Exercise prompt:
In the entries below, spot each line with the word "Math" and copy it.

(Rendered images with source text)
• • • • •
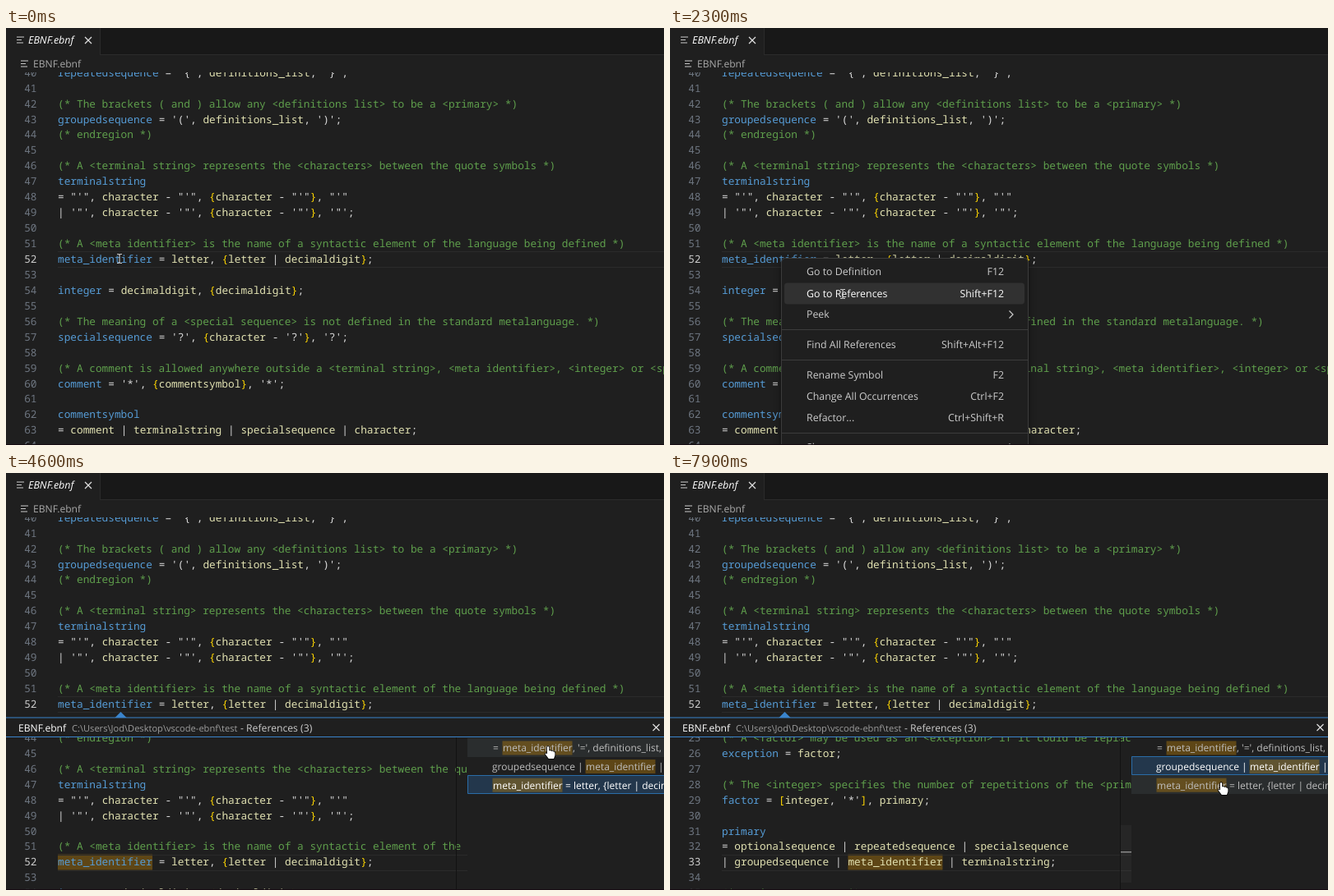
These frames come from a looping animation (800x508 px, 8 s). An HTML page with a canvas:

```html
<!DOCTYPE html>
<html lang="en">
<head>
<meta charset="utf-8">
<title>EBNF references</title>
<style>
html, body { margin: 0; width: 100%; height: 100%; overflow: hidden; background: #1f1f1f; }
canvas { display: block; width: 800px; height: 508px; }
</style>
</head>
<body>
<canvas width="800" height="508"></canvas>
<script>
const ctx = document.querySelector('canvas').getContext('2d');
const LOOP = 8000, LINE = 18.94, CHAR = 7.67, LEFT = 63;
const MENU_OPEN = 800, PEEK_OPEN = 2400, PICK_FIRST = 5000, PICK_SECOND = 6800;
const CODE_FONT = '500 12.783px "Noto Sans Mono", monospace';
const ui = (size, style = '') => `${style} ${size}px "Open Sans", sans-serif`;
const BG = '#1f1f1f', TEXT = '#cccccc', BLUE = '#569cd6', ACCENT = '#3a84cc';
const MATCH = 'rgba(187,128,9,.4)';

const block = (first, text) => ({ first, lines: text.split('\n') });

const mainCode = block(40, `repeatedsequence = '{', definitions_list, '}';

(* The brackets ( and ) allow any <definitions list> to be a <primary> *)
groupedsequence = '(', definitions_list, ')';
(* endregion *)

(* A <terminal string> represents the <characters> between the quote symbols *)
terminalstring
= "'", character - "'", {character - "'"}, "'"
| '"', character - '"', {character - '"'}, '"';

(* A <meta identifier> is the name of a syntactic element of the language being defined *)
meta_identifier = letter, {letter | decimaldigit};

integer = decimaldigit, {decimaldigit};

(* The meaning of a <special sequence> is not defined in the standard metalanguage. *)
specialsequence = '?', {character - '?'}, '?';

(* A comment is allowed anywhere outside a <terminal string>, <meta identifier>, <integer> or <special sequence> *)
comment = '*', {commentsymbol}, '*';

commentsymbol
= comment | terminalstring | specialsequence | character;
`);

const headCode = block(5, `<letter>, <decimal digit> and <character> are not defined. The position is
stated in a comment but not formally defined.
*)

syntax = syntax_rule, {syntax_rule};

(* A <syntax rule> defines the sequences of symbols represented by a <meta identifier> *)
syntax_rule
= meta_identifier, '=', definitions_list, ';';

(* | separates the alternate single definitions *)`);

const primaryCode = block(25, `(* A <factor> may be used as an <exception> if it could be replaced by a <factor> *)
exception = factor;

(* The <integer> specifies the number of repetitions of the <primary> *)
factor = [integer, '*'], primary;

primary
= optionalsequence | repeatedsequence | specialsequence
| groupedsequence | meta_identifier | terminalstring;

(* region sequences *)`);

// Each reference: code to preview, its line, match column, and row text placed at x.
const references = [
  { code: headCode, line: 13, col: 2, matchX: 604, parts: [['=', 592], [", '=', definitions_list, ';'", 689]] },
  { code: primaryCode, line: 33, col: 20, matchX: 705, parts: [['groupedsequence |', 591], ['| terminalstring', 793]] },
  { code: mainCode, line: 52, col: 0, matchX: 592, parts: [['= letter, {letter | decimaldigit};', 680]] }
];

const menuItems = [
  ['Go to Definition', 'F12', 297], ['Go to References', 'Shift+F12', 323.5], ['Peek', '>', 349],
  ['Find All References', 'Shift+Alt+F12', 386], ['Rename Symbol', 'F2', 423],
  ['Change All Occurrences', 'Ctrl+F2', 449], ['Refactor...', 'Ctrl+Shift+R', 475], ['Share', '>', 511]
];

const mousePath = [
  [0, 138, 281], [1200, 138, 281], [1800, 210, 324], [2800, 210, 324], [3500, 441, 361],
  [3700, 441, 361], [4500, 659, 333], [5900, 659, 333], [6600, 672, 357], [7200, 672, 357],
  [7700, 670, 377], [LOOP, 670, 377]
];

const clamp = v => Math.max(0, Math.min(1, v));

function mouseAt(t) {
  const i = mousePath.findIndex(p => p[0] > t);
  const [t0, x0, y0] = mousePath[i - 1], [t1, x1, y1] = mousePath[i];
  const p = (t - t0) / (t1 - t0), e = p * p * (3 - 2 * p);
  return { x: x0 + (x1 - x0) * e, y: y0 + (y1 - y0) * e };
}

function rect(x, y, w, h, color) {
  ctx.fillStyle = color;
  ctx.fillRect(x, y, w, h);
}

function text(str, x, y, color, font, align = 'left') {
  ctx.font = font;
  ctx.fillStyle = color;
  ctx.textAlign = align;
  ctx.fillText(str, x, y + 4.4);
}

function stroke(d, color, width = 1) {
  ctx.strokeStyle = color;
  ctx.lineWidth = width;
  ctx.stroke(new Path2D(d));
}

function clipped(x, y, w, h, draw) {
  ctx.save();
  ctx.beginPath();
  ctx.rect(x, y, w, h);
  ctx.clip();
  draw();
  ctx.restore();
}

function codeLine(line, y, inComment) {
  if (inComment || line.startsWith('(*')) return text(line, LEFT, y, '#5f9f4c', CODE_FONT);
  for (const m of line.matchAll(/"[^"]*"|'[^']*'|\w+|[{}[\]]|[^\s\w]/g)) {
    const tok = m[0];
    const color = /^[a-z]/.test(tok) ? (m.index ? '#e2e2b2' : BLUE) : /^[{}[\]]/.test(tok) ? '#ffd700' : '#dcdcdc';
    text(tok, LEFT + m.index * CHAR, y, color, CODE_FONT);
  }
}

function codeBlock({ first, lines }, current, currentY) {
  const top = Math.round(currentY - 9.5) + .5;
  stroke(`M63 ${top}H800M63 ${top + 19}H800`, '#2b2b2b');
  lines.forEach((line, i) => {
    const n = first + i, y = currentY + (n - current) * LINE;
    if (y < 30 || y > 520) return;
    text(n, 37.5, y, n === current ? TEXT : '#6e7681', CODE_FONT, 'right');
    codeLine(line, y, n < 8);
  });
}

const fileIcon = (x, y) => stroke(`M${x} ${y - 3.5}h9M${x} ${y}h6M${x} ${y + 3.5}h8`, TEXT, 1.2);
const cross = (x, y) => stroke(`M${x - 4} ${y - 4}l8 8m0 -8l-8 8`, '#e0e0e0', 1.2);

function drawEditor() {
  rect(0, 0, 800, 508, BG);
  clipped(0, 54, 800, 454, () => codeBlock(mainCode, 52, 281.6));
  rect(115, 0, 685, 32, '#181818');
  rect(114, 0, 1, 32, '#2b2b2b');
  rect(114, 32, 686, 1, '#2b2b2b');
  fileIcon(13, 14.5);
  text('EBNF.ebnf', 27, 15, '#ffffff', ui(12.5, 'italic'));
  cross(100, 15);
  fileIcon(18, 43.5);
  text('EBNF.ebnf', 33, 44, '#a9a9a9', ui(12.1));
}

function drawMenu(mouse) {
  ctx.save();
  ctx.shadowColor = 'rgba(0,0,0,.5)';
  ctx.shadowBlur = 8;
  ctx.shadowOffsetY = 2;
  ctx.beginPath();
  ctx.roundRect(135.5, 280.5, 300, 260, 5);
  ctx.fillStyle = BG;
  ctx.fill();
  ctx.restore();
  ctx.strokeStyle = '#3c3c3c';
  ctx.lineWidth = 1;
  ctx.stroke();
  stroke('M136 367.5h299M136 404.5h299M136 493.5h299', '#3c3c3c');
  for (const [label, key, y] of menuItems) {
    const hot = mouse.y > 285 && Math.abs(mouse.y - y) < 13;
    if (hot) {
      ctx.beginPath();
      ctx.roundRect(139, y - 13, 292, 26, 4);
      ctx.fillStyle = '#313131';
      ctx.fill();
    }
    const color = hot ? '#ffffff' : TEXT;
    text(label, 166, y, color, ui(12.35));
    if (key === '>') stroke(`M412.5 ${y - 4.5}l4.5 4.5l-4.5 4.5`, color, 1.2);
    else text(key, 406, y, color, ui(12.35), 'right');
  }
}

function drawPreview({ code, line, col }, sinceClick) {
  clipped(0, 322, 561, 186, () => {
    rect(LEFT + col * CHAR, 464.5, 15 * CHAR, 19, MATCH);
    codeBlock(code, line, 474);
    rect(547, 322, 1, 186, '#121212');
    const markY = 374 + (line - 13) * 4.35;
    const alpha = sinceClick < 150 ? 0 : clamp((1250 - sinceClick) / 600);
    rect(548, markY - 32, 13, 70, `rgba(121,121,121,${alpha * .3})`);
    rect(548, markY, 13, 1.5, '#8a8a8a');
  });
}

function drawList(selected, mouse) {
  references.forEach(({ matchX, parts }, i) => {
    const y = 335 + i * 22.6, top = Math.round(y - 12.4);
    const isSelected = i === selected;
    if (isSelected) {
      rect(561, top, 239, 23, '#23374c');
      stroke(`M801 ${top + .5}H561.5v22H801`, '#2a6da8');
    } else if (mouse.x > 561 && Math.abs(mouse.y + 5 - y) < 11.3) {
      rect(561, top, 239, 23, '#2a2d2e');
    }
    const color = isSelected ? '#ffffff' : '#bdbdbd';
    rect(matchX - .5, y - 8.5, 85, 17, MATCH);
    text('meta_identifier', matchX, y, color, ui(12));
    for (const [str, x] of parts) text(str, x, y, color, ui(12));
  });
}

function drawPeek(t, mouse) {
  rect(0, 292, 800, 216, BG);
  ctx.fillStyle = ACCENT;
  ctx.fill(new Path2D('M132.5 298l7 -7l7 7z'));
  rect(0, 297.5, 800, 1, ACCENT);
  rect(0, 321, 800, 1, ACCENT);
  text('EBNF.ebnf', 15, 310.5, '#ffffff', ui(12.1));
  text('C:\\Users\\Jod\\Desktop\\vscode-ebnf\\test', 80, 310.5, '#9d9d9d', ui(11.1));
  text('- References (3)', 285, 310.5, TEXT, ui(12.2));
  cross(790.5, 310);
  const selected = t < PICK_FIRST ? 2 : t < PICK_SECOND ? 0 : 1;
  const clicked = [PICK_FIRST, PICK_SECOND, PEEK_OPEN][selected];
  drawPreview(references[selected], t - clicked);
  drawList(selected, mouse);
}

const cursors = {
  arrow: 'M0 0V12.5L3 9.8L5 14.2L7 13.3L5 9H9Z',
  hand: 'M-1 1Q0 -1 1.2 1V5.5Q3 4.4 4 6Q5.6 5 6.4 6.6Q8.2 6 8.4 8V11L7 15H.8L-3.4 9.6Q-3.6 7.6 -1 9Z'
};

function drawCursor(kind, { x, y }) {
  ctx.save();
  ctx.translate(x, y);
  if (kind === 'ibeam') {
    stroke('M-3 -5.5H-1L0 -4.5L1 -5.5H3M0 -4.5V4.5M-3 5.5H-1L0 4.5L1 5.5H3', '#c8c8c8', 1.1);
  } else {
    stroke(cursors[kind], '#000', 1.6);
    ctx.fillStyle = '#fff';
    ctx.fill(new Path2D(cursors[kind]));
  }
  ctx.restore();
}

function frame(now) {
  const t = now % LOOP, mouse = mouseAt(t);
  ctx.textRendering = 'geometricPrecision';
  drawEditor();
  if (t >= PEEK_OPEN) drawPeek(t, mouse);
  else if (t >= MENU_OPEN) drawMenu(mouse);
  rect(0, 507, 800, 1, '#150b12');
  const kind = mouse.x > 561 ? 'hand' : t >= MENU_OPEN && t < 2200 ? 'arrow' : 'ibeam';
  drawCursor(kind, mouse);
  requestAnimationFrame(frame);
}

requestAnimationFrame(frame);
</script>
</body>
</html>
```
• • • • •
Output of the exercise:
const clamp = v => Math.max(0, Math.min(1, v));
  const top = Math.round(currentY - 9.5) + .5;
    const hot = mouse.y > 285 && Math.abs(mouse.y - y) < 13;
    const y = 335 + i * 22.6, top = Math.round(y - 12.4);
    } else if (mouse.x > 561 && Math.abs(mouse.y + 5 - y) < 11.3) {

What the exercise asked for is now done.